**RECORDS SUPPLIED**

★ ★ ★ ★ ★ ★ ★

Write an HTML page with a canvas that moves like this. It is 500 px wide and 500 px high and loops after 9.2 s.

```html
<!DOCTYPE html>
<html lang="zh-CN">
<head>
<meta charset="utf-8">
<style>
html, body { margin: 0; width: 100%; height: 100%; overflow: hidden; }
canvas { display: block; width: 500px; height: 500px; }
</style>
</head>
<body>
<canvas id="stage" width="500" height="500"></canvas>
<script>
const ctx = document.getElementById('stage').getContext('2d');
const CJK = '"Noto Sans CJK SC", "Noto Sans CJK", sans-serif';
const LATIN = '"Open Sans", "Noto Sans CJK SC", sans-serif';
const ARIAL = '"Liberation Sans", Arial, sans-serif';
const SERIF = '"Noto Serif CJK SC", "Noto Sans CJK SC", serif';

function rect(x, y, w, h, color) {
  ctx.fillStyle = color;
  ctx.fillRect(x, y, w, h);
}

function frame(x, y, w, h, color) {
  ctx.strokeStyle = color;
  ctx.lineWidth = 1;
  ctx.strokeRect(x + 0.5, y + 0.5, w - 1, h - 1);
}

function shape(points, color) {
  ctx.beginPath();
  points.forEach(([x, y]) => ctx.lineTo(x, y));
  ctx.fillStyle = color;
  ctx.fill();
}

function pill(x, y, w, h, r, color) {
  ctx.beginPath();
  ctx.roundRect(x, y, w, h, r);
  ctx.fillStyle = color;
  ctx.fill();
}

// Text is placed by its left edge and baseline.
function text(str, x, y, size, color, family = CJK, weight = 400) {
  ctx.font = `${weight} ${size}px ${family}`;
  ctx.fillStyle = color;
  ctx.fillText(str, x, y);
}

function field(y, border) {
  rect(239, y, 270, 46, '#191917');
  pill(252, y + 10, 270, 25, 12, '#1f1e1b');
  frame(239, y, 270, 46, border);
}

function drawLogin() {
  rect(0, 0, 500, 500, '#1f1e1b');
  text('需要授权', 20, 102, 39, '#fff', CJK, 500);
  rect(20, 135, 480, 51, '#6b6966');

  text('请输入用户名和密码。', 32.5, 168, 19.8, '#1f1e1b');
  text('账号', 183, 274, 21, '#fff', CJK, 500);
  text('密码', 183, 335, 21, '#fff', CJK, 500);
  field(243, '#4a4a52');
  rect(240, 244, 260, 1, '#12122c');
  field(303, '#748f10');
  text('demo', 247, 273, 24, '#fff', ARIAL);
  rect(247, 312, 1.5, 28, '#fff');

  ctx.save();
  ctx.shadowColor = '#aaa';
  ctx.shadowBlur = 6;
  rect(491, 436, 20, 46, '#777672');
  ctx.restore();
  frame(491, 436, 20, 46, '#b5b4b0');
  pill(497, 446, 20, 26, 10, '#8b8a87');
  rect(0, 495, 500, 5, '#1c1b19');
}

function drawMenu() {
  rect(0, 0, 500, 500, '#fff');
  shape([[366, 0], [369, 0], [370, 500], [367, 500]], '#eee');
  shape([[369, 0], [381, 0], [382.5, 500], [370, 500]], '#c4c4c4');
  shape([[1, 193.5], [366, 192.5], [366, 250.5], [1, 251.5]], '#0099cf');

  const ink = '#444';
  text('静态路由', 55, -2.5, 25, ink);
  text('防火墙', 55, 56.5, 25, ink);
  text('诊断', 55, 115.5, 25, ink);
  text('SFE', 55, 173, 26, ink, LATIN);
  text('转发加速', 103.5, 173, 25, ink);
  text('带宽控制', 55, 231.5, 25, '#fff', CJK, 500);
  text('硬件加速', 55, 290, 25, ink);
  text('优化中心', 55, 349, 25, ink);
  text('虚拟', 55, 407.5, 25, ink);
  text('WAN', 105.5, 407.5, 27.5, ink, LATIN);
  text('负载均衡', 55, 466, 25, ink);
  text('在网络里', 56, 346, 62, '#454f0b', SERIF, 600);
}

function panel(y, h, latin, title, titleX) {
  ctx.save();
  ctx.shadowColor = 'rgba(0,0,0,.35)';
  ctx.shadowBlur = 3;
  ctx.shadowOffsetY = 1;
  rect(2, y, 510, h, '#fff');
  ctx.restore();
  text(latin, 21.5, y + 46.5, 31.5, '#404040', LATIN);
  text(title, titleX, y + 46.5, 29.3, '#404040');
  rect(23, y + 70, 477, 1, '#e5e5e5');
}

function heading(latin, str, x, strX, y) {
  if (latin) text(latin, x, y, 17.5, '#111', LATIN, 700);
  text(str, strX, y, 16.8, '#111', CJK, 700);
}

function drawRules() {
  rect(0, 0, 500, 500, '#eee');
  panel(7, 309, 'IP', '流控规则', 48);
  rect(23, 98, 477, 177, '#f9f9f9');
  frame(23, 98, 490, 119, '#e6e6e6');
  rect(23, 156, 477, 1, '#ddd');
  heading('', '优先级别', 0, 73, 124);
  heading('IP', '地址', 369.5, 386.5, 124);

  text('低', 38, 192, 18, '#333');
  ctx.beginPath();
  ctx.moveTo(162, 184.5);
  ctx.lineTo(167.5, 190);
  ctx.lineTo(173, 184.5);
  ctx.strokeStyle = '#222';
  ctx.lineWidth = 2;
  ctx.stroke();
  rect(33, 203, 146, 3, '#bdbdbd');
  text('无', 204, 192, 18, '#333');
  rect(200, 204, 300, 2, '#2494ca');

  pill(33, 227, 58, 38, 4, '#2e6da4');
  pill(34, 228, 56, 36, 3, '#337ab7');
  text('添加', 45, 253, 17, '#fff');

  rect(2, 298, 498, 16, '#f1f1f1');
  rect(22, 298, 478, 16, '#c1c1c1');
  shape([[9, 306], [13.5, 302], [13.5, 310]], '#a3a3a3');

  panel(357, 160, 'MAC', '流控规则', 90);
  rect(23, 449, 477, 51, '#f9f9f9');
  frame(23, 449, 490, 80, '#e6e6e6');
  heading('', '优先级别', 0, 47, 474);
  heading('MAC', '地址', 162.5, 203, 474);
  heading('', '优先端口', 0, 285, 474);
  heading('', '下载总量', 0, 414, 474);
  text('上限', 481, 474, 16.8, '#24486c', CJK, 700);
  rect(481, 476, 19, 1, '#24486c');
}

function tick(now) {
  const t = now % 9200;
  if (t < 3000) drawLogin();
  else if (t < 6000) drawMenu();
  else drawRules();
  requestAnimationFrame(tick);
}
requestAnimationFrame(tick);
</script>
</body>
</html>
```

★ ★ ★ ★ ★ ★ ★

**DESCRIPTION OF THE TASK**
How many lines in the records hold the string "field"? The number alone is the answer.

**FINISHED EXERCISE**
3